If a line of the data below holds the string "setAttribute", copy it.

Exercise data Block Start

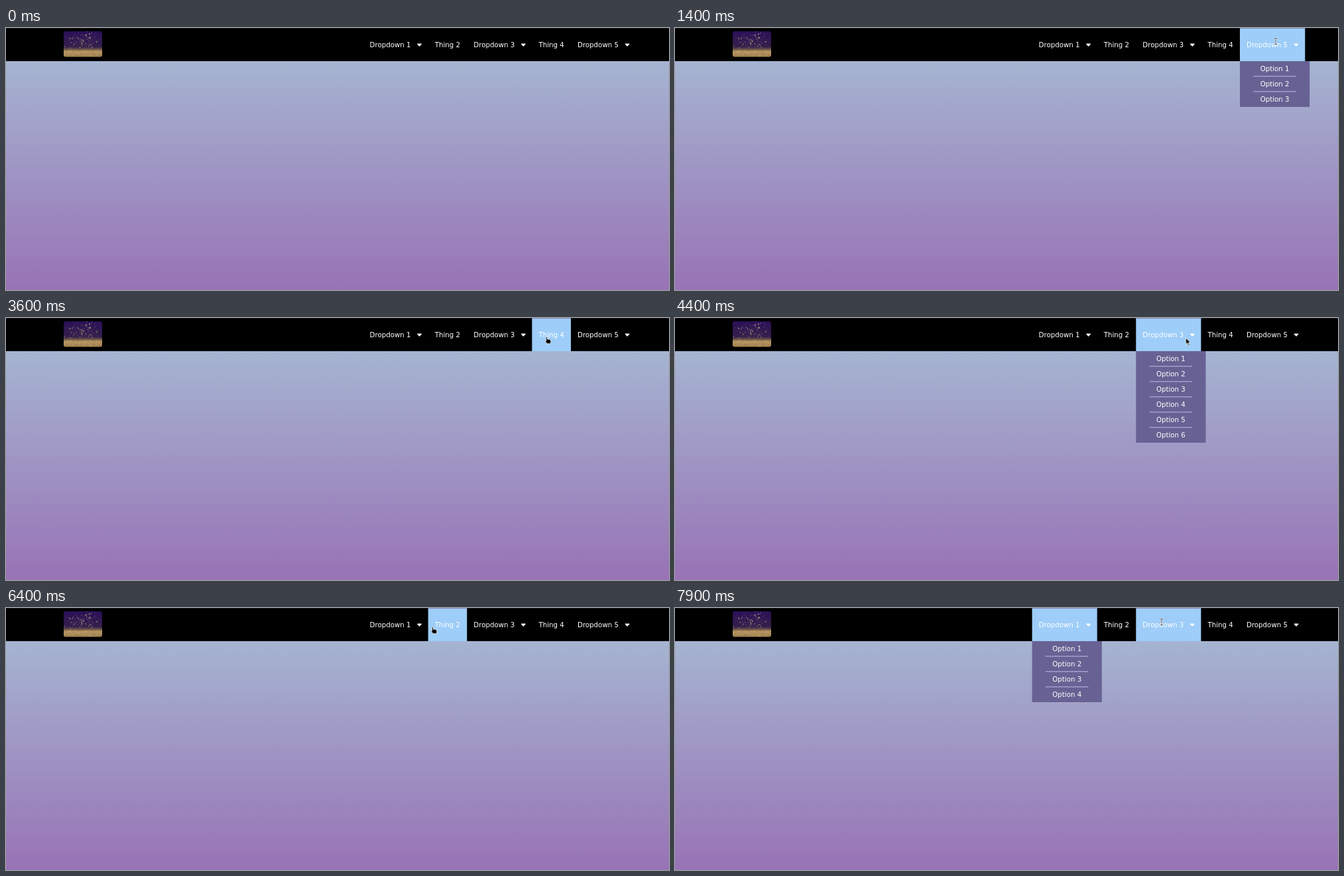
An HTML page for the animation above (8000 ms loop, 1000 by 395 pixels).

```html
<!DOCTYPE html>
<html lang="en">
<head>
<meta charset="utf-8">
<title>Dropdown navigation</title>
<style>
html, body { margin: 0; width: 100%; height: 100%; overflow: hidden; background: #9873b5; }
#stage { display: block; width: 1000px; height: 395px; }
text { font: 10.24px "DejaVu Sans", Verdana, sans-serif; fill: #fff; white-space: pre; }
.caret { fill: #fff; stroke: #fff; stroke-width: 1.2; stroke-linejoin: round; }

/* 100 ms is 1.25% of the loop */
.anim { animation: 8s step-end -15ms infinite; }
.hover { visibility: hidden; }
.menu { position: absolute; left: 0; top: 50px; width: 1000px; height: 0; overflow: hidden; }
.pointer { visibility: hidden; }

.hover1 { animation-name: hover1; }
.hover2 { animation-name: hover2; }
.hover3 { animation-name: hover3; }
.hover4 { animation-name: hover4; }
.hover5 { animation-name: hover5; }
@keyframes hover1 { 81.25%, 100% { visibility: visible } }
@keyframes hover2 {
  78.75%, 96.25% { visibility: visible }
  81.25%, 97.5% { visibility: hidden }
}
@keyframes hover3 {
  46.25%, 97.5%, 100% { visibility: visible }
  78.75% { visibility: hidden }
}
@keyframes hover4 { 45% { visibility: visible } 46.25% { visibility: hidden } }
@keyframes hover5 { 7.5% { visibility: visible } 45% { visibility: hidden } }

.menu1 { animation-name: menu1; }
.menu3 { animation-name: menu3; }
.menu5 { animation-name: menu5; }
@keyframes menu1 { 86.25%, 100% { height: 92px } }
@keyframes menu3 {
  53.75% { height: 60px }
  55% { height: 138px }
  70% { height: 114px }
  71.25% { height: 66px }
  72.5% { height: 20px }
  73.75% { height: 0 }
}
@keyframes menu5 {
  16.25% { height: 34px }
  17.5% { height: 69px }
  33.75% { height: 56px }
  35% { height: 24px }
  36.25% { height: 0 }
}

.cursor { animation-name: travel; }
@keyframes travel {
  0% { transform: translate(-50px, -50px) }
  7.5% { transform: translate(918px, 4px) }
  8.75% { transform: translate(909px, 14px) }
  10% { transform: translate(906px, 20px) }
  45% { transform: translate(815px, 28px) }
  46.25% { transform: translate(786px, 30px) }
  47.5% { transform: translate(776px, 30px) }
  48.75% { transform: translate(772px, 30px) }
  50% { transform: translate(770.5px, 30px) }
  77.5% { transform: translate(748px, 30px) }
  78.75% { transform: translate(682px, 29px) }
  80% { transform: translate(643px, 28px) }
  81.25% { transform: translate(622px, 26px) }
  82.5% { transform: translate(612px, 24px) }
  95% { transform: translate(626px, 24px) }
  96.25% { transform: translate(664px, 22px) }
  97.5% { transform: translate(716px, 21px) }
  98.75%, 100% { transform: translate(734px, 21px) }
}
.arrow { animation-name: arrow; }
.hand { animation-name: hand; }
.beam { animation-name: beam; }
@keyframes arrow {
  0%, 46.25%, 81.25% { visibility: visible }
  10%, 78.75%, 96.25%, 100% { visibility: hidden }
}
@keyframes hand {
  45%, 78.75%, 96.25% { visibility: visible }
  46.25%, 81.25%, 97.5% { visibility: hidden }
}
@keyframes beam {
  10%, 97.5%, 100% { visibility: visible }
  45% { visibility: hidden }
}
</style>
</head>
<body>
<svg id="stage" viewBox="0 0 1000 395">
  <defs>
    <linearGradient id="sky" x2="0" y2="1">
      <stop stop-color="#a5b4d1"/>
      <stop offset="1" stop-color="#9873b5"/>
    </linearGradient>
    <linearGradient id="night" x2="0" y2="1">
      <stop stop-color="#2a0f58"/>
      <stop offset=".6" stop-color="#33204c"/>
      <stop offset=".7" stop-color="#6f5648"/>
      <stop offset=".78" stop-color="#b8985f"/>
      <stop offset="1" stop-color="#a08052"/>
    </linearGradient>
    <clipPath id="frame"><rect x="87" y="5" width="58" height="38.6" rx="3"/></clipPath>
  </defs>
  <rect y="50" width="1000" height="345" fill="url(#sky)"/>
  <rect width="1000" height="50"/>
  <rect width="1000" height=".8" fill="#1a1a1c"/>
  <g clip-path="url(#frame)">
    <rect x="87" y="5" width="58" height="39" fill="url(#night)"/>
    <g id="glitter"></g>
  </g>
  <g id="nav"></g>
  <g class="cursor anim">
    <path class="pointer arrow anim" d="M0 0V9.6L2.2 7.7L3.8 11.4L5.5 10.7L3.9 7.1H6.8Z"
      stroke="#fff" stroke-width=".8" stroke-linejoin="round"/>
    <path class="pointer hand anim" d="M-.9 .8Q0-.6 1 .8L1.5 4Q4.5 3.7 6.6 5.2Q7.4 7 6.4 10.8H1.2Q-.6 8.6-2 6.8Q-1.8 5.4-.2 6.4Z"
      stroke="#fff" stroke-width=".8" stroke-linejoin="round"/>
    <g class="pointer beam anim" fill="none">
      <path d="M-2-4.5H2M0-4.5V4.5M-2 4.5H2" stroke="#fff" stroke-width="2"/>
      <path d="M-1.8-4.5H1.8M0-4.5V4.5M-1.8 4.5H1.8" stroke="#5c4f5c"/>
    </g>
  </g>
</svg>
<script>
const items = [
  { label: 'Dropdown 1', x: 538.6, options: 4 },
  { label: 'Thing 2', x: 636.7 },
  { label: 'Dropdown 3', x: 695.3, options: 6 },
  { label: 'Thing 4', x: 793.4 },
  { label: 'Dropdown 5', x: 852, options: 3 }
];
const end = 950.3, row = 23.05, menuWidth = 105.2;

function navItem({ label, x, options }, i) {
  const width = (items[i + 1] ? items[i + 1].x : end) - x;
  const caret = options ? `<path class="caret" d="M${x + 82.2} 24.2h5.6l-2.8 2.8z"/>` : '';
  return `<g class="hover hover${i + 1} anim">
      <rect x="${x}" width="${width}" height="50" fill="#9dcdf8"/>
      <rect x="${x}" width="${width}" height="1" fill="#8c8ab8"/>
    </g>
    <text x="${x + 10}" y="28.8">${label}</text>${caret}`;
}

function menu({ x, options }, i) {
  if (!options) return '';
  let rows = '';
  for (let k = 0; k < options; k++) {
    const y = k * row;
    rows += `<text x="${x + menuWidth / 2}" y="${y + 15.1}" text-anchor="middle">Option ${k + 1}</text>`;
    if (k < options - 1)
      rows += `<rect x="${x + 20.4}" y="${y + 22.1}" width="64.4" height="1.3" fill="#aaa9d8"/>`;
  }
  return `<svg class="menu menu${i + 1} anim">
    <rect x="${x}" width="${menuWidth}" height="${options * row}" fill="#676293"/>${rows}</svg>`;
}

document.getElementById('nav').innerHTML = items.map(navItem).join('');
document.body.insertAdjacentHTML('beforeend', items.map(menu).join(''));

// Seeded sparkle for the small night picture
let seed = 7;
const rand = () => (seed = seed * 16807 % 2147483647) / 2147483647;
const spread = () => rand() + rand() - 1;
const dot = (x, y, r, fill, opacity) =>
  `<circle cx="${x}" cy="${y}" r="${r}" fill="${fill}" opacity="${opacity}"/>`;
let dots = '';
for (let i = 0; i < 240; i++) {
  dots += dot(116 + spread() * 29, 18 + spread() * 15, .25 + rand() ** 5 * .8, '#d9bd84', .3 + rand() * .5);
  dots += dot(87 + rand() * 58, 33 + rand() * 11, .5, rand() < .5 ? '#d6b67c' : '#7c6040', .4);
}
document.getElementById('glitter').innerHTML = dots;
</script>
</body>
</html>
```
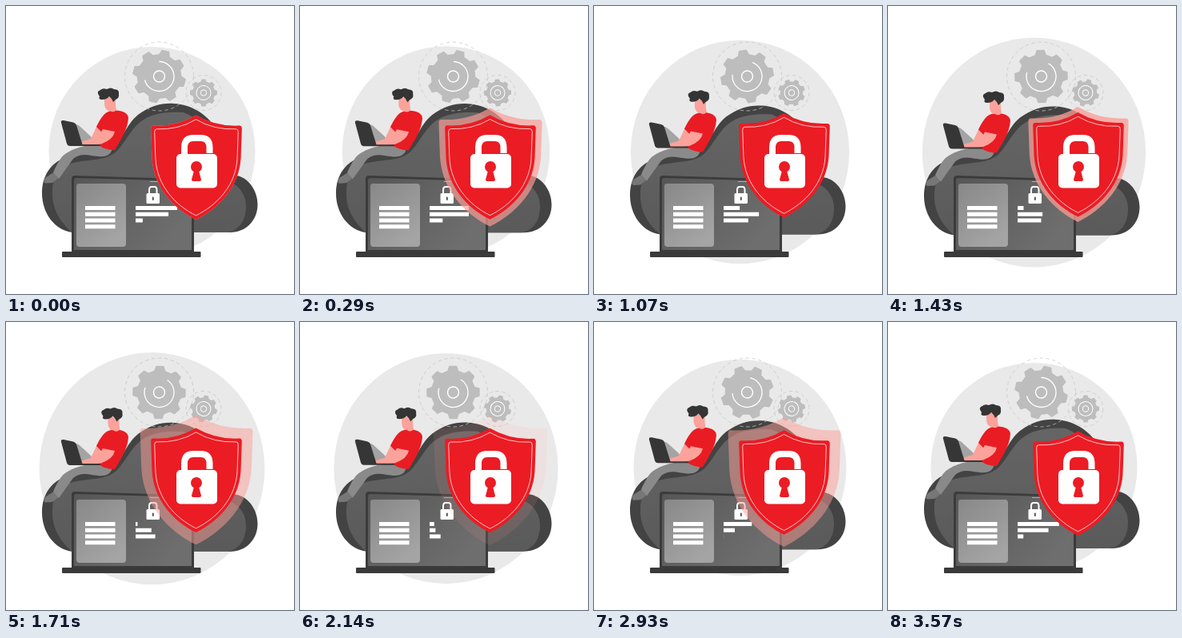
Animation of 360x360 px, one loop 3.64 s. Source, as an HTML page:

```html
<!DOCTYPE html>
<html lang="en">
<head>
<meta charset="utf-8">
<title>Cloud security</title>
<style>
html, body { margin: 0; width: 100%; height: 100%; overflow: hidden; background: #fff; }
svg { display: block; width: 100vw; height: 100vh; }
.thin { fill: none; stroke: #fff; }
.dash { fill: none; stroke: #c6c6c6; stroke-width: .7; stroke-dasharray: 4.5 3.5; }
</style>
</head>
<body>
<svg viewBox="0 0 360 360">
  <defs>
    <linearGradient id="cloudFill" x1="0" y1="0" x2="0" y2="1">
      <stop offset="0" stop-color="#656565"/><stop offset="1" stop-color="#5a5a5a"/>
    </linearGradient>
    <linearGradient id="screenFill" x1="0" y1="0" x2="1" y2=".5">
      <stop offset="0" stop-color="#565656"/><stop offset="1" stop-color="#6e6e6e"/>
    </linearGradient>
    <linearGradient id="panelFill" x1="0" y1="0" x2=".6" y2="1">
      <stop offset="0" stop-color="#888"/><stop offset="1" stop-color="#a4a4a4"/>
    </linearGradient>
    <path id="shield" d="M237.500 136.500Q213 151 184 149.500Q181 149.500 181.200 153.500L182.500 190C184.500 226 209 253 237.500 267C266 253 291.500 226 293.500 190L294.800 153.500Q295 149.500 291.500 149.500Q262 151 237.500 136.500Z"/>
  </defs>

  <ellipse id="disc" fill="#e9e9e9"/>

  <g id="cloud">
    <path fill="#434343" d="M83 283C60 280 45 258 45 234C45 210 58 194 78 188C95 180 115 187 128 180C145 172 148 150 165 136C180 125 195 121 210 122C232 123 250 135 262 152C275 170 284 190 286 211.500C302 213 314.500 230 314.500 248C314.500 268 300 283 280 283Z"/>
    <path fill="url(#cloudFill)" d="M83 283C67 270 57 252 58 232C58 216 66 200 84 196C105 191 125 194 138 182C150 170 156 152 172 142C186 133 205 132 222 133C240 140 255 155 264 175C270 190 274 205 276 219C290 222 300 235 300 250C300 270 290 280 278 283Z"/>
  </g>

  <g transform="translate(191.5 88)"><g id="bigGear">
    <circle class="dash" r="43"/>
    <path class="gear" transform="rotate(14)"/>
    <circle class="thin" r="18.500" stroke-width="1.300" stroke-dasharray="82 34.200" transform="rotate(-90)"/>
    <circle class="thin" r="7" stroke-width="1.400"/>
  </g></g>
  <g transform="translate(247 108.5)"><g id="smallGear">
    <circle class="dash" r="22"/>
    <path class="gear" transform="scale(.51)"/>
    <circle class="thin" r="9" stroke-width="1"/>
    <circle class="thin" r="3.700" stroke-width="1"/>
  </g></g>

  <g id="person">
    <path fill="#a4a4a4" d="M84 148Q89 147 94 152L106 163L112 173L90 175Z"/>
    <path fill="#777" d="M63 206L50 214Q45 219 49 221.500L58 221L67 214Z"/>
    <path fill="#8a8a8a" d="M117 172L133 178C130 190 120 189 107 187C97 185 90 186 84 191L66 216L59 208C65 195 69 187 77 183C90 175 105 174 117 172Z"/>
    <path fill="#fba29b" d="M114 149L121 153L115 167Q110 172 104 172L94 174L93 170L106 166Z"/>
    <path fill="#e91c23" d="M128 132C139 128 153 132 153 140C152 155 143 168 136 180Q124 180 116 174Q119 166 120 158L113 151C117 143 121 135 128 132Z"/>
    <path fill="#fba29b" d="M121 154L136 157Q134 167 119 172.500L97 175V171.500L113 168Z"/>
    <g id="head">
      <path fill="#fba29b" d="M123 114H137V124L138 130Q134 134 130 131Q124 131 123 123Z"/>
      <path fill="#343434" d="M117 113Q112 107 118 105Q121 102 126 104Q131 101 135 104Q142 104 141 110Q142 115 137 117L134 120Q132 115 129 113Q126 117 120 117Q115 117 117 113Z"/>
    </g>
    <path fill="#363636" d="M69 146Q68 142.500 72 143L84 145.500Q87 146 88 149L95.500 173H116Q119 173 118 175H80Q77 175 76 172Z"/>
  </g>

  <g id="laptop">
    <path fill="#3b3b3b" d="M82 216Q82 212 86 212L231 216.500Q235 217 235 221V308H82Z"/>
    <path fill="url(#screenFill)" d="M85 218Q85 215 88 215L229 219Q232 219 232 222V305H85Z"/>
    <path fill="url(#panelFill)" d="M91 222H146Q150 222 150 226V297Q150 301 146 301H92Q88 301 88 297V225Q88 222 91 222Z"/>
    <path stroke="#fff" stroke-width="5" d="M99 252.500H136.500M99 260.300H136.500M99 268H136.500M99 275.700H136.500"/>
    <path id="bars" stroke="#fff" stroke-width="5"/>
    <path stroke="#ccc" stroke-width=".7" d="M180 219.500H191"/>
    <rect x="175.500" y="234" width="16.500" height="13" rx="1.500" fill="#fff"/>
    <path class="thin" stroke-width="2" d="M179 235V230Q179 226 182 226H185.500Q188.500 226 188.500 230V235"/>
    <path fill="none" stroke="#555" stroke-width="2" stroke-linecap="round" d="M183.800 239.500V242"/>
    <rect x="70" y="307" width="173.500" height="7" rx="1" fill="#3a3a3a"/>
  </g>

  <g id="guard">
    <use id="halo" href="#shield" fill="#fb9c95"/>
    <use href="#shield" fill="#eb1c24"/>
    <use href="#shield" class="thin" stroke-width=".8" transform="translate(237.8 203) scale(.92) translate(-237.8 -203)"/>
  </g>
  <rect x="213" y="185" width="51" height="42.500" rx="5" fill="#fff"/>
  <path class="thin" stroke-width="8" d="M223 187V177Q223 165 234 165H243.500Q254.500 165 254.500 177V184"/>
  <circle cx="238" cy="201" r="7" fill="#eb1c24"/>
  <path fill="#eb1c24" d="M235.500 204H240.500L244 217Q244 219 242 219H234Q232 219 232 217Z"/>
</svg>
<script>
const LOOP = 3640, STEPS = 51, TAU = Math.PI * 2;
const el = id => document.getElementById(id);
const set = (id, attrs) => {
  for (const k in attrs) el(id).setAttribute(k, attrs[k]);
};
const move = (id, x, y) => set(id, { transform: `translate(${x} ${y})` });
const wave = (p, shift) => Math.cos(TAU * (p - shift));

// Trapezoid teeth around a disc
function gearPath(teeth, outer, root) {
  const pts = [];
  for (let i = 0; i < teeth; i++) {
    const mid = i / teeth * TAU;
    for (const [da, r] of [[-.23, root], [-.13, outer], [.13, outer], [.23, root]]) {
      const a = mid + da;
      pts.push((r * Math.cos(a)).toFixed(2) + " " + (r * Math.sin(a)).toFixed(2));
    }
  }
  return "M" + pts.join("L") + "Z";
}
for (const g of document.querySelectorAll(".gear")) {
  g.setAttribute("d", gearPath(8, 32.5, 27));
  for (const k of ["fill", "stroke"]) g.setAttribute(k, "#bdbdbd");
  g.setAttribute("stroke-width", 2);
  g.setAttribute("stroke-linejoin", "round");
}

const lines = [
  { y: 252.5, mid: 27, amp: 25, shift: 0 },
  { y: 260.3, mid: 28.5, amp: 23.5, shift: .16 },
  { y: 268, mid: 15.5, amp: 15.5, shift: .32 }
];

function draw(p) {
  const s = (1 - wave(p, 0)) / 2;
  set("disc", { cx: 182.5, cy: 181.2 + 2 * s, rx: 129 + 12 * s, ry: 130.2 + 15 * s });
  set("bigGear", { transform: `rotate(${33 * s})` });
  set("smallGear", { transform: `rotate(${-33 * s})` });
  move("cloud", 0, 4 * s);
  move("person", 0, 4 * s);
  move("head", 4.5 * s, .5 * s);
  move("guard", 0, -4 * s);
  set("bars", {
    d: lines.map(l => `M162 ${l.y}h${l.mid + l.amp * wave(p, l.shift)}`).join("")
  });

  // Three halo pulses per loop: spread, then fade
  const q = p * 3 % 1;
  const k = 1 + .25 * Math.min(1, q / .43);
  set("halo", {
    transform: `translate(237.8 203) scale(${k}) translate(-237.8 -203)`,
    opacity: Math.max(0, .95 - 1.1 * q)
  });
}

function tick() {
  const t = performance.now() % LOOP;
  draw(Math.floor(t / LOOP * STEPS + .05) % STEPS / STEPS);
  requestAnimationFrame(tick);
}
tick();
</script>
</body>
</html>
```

Exercise data Block End

▸ **The completed task**:
  for (const k in attrs) el(id).setAttribute(k, attrs[k]);
  g.setAttribute("d", gearPath(8, 32.5, 27));
  for (const k of ["fill", "stroke"]) g.setAttribute(k, "#bdbdbd");
  g.setAttribute("stroke-width", 2);
  g.setAttribute("stroke-linejoin", "round");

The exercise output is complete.